These extravagant years eventually led to severe budgetary problems for governments, both national and local. In the 1990s--with the stock market going up, investors reaping capital gains, and the economy booming--tax revenues rose, and many governments found it difficult to restrain increases in expenditures. After the stock market decline, tax revenues fell, throwing many governments into severe deficit crises. The average government financial deficit among member countries in the Organization for Economic Cooperation and Development deteriorated from 0.0% of gross domestic product in 2000 to 3.6% in 2004. The government deficits have in turn led to troubled attempts to restrain spending, with uneven consequences for different constituencies.
An additional consequence of the intense stock market boom of the late 1990s was the home price boom, which began around 1997 or 1998 and then intensified after 2000 throughout many countries of the world. The home price boom appears to have begun around the time in 1997 that the stock market boom was engendering a proliferation of "new era" theories about the economy, and it is still going very strongly in many cities despite a stock market correction. We have yet to see the full consequences of these price changes.
Speculative instability appears to be increasingly important to the world economy. We are focusing more intently on the unpredictable markets. It is not that the existing stock markets are demonstrably becoming more volatile. Volatility occurs in spurts, so it is hard to discern a clear uptrend. But at least the number of people participating in these markets is increasing, and the scope of speculative markets, the kind of risks that are traded, is broadening. More and more electronic markets are being created every year, trading a wider and wider range of risks, and more and more people, in both advanced and emerging countries, are being drawn in to participate in these markets.
People will increasingly fear that their livelihoods really depend on their wealth, wealth that is highly unstable because of market changes. So, over the longer run, people will increasingly pay attention to market movements. There is an increasing perception that the price of assets matters very much to our lives. People increasingly believe that they must defend their private property and doubt that they can depend on social institutions to save them if things turn out badly. They see merciless capitalism as the wave of the future.

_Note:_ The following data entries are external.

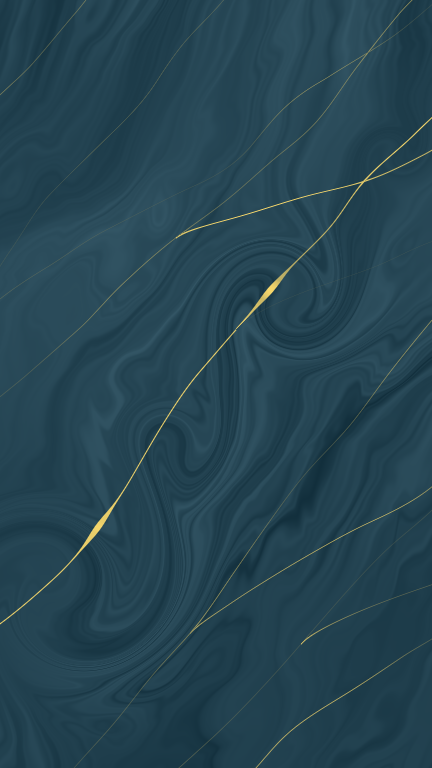
Reproduce this texture procedurally as a WebGL 1 fragment shader.

```glsl
precision highp float;
// Dark teal marbled paint with fine streaks, crossed by hair-thin forking gold veins.

uniform vec2 u_resolution;

#define DEEP vec3(0.056, 0.167, 0.218)
#define PALE vec3(0.207, 0.343, 0.404)
#define GOLD vec3(0.96, 0.84, 0.42)
#define BRONZE vec3(0.44, 0.45, 0.33)
#define FLOW_ANGLE 1.0
#define CONTRAST 1.15
#define EDDY_TWIST 3.2
#define VEIN_COUNT 14.0
#define VEIN_WIDTH 0.0007
#define VEIN_SWELL 0.0032

float hash(vec2 p) {
  return fract(sin(dot(p, vec2(127.1, 311.7))) * 43758.5);
}

float noise(vec2 p) {
  vec2 cell = floor(p), f = fract(p);
  f = f * f * (3.0 - 2.0 * f);
  return mix(mix(hash(cell), hash(cell + vec2(1.0, 0.0)), f.x),
             mix(hash(cell + vec2(0.0, 1.0)), hash(cell + 1.0), f.x), f.y);
}

float fbm(vec2 p) {
  float sum = 0.0, amp = 0.5;
  for (int i = 0; i < 4; i++) {
    sum += amp * noise(p);
    p = mat2(0.8, 0.6, -0.6, 0.8) * p * 2.0 + 3.7;
    amp *= 0.5;
  }
  return sum;
}

// Twists space around a diagonal chain of alternating large and small eddies.
vec2 eddies(vec2 p) {
  for (float i = 0.0; i < 4.0; i++) {
    vec2 center = vec2(0.08 + 0.145 * i, 0.23 + 0.19 * i);
    float radius = 0.115 - 0.022 * i - 0.05 * mod(i, 2.0) + 0.012 * i * mod(i, 2.0);
    vec2 d = p - center;
    float a = EDDY_TWIST * exp(-dot(d, d) / (radius * radius));
    p = center + mat2(cos(a), sin(a), -sin(a), cos(a)) * d;
  }
  return p;
}

// Layered streaks that follow a folded diagonal flow.
float marble(vec2 p) {
  vec2 q = eddies(p);
  vec2 along = vec2(cos(FLOW_ANGLE), sin(FLOW_ANGLE));
  float s = dot(q, along);
  float t = dot(q, vec2(-along.y, along.x));
  vec2 fold = vec2(fbm(vec2(s * 2.5, t * 5.0)), fbm(vec2(s * 2.5, t * 5.0) + 9.2));
  float band = t + 0.30 * fold.x + 0.12 * fbm(vec2(s * 3.0, t * 5.0) + 3.0 * fold);
  float fine = smoothstep(0.3, 0.7, noise(p * 6.0 + 4.0));
  float tone = 0.23 * (noise(vec2(band * 12.0, s * 1.5)) - 0.5);
  tone += 0.25 * (noise(vec2(band * 40.0, s * 2.0)) - 0.5);
  tone += (0.14 + 0.20 * fine) * (noise(vec2(band * 105.0, s * 3.0)) - 0.5);
  tone += (0.08 + 0.18 * fine) * (noise(vec2(band * 230.0, s * 4.0)) - 0.5);
  tone += 0.13 * (noise(p * 3.5 + 1.7) - 0.5);
  return 0.54 + CONTRAST * tone;
}

// Returns gold coverage (x) and brightness (y) of the nearest vein.
vec2 veins(vec2 p, float pixel) {
  float nearest = 1.0, second = 1.0, width = 0.0, glow = 0.0;
  for (float i = 0.0; i < VEIN_COUNT; i++) {
    // Even veins are trunks; each odd one forks off the trunk before it.
    float isFork = mod(i, 2.0), trunk = i - isFork;
    float isMain = 1.0 - step(0.6, abs(i - VEIN_COUNT * 0.5 + 1.0));
    float power = hash(vec2(i, 8.7));
    power = mix(power * power, 1.0, isMain);
    float angle = 0.74 + 0.26 * hash(vec2(trunk, 2.3));
    vec2 dir = vec2(cos(angle), sin(angle));
    vec2 d = p - vec2(0.28, 0.5);
    float s = dot(d, dir);
    float offset = (trunk + 0.4 + 1.2 * hash(vec2(trunk, 5.1))) / VEIN_COUNT - 0.5;
    offset += 0.06 * (noise(vec2(s * 3.5, trunk * 7.3)) - 0.5)
            + 0.009 * (noise(vec2(s * 12.0, trunk * 3.1)) - 0.5);
    float past = max(s + 0.35 - 0.5 * hash(vec2(i, 3.9)), 0.0);
    float side = sign(hash(vec2(i, 6.1)) - 0.5);
    float spread = past * past / (past + 0.03);
    offset += isFork * side * spread * (0.2 + 0.35 * noise(vec2(s * 5.0, i * 4.3)));
    float dist = abs(dot(d, vec2(-dir.y, dir.x)) - offset);
    if (dist < nearest) {
      second = nearest;
      nearest = dist;
      // Gold pools into long drops at intervals on the main vein.
      float bulge = pow(0.5 + 0.5 * cos(16.5 * (s - 0.14)), 18.0);
      glow = clamp(0.22 + 0.75 * power + 0.6 * (noise(vec2(s * 5.0, i)) - 0.5), 0.08, 1.0);
      glow = max(glow, bulge * isMain);
      width = VEIN_WIDTH * (0.4 + 0.6 * power) + VEIN_SWELL * bulge * isMain;
    } else if (dist > nearest + 0.00001) {
      second = min(second, dist);
    }
  }
  // Liquid webbing where two veins meet.
  width += 0.0005 * glow * exp(-second / 0.005);
  float cover = min(nearest + 0.5 * pixel, width) - max(nearest - 0.5 * pixel, -width);
  return vec2(clamp(cover / pixel, 0.0, 1.0), glow);
}

void main() {
  vec2 p = gl_FragCoord.xy / u_resolution.y;
  float tone = marble(p);
  // The lower right corner sinks into shade.
  tone -= 0.18 * smoothstep(0.1, 0.65, p.x - 0.8 * p.y + 0.1);
  vec3 color = mix(DEEP, PALE, clamp(tone, -0.1, 1.05));

  vec2 vein = veins(p, 1.0 / u_resolution.y);
  vec3 metal = mix(BRONZE, GOLD, smoothstep(0.2, 0.8, vein.y));
  color = mix(color, metal, vein.x * (0.2 + 0.8 * vein.y));
  gl_FragColor = vec4(color, 1.0);
}
```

There is a name for this economic system--"the ownership society"--and President George W. Bush, among others, likes to use this term. People must take ownership of their own future, and plan for their future as property owners in many senses of the word. There is indeed much to be said for the ownership society in terms of its ability to promote economic growth. But by its very nature it also invites speculation, and, filtered through the vagaries of human psychology, it creates a horde of risks that we must somehow try to manage.
I do not know the future, and I cannot accurately predict the ups and downs of the markets. But I do know that, despite a significant slip in confidence since 2000, people still place too much confidence in the markets and have too strong a belief that paying attention to the gyrations in their investments will someday make them rich, and so they do not make conservative preparations for possible bad outcomes.
Outline of This Book
The book begins with two introductory chapters placing the ups and downs of the stock market and the real estate market in historical context. Chapter 2, new to this edition, presents an analysis of the real estate market that parallels the analysis of the stock market in Chapter 1, from the first edition. Both chapters allow us to see how remarkable recent fluctuations in these markets have been, and to gain overall perspectives on trends in the markets.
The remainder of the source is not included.